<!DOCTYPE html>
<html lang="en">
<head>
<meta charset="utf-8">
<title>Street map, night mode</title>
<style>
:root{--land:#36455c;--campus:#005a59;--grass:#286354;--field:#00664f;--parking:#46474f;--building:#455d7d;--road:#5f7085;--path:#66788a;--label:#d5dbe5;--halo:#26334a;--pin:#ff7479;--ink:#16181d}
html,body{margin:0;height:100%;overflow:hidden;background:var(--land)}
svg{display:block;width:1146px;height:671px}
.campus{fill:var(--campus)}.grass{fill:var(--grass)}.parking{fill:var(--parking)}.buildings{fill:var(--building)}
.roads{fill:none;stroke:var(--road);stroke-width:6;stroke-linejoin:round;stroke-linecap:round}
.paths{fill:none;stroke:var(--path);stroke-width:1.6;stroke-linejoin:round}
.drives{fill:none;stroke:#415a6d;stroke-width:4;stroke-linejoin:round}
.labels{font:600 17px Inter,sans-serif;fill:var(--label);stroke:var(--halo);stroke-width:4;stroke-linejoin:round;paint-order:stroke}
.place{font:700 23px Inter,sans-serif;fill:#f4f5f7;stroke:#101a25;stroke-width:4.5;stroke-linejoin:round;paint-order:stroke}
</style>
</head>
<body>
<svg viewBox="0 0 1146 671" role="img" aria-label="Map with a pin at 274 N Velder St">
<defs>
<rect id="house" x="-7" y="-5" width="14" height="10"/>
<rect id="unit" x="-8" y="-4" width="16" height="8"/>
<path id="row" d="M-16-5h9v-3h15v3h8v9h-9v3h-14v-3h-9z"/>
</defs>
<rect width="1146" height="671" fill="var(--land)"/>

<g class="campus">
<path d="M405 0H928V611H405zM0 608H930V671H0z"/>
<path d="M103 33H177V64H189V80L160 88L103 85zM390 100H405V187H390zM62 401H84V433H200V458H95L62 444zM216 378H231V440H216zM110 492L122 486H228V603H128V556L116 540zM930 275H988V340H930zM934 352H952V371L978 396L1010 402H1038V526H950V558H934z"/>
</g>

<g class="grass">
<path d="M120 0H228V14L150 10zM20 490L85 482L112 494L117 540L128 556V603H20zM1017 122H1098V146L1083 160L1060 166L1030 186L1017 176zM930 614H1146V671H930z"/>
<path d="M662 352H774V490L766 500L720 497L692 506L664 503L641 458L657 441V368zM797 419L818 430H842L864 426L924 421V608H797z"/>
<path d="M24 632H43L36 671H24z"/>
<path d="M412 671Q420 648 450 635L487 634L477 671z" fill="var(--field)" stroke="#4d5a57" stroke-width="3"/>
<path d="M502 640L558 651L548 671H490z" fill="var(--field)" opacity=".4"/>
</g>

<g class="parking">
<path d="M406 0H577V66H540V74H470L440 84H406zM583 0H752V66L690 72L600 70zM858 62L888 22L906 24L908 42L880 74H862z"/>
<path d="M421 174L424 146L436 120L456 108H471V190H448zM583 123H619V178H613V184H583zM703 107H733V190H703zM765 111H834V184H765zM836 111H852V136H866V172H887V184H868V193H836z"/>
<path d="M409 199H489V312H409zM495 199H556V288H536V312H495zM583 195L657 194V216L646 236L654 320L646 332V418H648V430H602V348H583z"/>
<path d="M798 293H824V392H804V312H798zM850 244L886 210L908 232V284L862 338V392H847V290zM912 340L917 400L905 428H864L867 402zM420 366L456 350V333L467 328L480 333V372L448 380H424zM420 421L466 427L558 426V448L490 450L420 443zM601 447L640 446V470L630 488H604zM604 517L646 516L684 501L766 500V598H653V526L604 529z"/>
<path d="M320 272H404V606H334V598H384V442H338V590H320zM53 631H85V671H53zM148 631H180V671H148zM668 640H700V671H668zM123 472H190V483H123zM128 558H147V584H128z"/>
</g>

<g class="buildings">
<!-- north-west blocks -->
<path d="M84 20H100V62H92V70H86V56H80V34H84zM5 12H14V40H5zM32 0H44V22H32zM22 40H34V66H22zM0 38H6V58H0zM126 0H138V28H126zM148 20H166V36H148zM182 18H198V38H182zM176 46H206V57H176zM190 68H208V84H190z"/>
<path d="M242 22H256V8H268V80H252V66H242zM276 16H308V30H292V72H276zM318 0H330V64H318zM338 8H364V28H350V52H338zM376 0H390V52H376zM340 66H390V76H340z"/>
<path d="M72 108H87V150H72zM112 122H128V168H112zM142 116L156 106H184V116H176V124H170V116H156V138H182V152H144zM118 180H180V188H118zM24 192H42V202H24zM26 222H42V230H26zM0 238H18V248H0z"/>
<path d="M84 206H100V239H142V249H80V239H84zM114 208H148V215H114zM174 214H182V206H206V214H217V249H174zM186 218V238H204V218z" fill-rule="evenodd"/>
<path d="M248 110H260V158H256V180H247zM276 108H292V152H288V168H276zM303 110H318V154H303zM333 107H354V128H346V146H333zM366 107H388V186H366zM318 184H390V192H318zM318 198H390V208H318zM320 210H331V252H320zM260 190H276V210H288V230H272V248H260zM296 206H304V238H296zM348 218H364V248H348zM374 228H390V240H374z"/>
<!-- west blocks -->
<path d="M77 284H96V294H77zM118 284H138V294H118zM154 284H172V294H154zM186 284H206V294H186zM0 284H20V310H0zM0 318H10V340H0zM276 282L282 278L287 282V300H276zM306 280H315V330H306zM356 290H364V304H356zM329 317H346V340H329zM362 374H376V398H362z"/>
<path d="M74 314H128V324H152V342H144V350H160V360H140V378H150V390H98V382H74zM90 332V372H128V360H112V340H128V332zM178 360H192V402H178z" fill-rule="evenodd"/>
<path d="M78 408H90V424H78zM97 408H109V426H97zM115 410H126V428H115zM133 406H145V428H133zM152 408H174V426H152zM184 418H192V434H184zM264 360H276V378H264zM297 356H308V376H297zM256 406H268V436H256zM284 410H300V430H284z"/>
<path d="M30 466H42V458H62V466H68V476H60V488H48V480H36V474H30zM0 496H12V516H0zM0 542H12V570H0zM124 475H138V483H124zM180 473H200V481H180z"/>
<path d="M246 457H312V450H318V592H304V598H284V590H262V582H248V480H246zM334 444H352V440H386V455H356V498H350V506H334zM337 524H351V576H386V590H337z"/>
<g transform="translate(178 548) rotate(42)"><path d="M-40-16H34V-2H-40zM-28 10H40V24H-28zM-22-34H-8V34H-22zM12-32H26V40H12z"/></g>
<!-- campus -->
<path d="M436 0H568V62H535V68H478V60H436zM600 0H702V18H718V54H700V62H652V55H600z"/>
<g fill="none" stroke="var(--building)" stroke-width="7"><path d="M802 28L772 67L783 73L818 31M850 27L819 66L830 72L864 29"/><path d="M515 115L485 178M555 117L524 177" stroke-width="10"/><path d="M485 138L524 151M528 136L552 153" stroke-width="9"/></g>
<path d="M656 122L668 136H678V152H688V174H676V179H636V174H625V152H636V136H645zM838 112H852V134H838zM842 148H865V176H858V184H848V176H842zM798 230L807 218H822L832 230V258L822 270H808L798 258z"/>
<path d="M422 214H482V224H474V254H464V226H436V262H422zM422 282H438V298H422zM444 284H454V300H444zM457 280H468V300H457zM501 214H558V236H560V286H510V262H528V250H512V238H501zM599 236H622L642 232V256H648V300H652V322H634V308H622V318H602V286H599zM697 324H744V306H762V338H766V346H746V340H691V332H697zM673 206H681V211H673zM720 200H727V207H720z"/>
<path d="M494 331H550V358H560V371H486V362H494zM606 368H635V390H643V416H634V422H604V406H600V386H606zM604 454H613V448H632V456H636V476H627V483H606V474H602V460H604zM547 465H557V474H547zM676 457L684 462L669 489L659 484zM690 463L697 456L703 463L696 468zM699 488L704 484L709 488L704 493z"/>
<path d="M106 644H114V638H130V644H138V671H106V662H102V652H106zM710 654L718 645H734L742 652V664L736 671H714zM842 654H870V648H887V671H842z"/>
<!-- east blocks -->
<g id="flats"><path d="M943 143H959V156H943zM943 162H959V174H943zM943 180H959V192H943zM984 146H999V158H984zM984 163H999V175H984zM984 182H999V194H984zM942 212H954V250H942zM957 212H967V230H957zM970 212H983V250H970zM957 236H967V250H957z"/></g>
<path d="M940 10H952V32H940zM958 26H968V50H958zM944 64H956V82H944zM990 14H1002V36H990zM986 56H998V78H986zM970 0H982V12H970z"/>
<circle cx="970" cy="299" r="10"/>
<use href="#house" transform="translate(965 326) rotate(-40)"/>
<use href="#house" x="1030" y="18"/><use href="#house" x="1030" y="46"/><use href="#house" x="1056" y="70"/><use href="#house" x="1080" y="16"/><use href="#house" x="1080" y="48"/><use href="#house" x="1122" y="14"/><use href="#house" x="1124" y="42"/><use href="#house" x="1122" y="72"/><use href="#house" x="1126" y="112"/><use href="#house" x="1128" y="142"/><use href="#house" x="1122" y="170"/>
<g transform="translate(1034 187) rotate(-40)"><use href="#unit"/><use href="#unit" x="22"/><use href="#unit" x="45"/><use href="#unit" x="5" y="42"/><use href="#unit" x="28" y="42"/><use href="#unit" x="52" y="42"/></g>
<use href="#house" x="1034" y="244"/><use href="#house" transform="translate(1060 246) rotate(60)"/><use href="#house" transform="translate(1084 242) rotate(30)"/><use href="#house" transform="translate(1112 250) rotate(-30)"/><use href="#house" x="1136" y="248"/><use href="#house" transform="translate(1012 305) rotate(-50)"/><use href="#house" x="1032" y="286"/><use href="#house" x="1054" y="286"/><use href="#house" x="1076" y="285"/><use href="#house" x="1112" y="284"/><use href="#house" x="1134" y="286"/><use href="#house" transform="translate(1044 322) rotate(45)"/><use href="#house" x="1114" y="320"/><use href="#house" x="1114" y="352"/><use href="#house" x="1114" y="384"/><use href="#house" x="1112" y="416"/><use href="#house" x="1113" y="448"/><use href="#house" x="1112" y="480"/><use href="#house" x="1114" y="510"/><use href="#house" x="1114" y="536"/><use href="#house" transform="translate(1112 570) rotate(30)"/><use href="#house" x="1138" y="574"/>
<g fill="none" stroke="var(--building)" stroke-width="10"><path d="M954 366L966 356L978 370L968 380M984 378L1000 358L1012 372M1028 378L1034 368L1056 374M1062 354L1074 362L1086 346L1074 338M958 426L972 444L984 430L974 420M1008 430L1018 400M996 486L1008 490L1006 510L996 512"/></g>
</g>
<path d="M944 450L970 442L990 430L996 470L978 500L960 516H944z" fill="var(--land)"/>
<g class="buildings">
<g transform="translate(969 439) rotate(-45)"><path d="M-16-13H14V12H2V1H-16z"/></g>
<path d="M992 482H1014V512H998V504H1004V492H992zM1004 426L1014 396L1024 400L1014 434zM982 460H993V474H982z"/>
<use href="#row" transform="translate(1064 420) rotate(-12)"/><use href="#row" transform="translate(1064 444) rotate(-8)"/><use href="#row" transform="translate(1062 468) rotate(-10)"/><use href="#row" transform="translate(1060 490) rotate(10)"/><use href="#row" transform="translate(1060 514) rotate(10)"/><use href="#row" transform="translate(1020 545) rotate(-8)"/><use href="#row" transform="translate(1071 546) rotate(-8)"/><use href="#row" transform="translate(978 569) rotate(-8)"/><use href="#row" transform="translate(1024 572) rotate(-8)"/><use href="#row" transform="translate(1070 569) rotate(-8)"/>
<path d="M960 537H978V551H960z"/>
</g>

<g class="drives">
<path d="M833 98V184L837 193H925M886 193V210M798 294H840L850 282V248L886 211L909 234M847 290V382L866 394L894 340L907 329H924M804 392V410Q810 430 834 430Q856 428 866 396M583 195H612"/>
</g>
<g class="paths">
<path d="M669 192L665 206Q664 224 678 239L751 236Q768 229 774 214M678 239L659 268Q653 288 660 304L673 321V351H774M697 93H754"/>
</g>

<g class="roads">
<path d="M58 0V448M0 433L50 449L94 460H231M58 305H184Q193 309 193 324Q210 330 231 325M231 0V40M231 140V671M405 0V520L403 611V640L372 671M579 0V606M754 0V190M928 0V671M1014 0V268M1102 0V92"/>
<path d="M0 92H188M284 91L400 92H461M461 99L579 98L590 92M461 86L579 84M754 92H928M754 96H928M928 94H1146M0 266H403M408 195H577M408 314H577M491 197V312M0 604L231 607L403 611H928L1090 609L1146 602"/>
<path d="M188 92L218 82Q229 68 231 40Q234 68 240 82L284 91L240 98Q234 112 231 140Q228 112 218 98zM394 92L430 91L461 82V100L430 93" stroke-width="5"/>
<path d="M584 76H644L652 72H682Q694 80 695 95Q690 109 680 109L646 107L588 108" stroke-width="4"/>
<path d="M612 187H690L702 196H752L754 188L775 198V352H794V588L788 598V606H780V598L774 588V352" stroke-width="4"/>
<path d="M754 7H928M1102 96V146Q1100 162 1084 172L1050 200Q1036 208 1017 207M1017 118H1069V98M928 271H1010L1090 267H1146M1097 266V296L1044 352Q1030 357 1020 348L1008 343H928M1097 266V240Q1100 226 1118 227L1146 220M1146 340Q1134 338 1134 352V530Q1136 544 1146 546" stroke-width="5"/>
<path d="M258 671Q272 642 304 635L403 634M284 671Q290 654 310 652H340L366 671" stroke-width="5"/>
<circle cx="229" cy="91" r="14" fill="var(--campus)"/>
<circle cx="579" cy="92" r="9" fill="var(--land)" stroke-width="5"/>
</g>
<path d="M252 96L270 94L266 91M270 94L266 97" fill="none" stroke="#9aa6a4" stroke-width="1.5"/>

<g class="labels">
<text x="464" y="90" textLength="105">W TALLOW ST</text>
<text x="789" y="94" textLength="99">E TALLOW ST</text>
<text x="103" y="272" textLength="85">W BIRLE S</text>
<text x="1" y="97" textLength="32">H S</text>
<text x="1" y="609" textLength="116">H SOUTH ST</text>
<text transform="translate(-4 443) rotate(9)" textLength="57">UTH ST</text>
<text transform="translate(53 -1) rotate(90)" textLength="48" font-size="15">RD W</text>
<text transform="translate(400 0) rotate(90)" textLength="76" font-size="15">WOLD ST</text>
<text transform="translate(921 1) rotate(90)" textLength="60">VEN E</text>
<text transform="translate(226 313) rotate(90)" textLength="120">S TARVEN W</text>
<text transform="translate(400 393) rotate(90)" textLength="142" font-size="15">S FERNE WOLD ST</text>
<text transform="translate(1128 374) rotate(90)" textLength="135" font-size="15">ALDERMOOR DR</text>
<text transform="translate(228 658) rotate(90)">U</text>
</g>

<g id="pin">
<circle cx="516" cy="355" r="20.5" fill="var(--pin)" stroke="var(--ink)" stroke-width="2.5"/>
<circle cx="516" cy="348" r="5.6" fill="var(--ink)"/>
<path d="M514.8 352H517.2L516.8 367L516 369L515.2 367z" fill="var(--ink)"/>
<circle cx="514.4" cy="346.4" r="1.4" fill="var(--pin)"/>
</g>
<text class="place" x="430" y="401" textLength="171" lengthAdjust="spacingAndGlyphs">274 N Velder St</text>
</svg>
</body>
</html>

============

Take the line above containing "284H96V294H77zM118 284H138V294H118zM154 284H172V294H154zM186", the line containing "408H90V424H78zM97 408H109V426H97zM115 410H126V428H115zM133", and all lines in between, and copy them exactly without anything else.

<path d="M77 284H96V294H77zM118 284H138V294H118zM154 284H172V294H154zM186 284H206V294H186zM0 284H20V310H0zM0 318H10V340H0zM276 282L282 278L287 282V300H276zM306 280H315V330H306zM356 290H364V304H356zM329 317H346V340H329zM362 374H376V398H362z"/>
<path d="M74 314H128V324H152V342H144V350H160V360H140V378H150V390H98V382H74zM90 332V372H128V360H112V340H128V332zM178 360H192V402H178z" fill-rule="evenodd"/>
<path d="M78 408H90V424H78zM97 408H109V426H97zM115 410H126V428H115zM133 406H145V428H133zM152 408H174V426H152zM184 418H192V434H184zM264 360H276V378H264zM297 356H308V376H297zM256 406H268V436H256zM284 410H300V430H284z"/>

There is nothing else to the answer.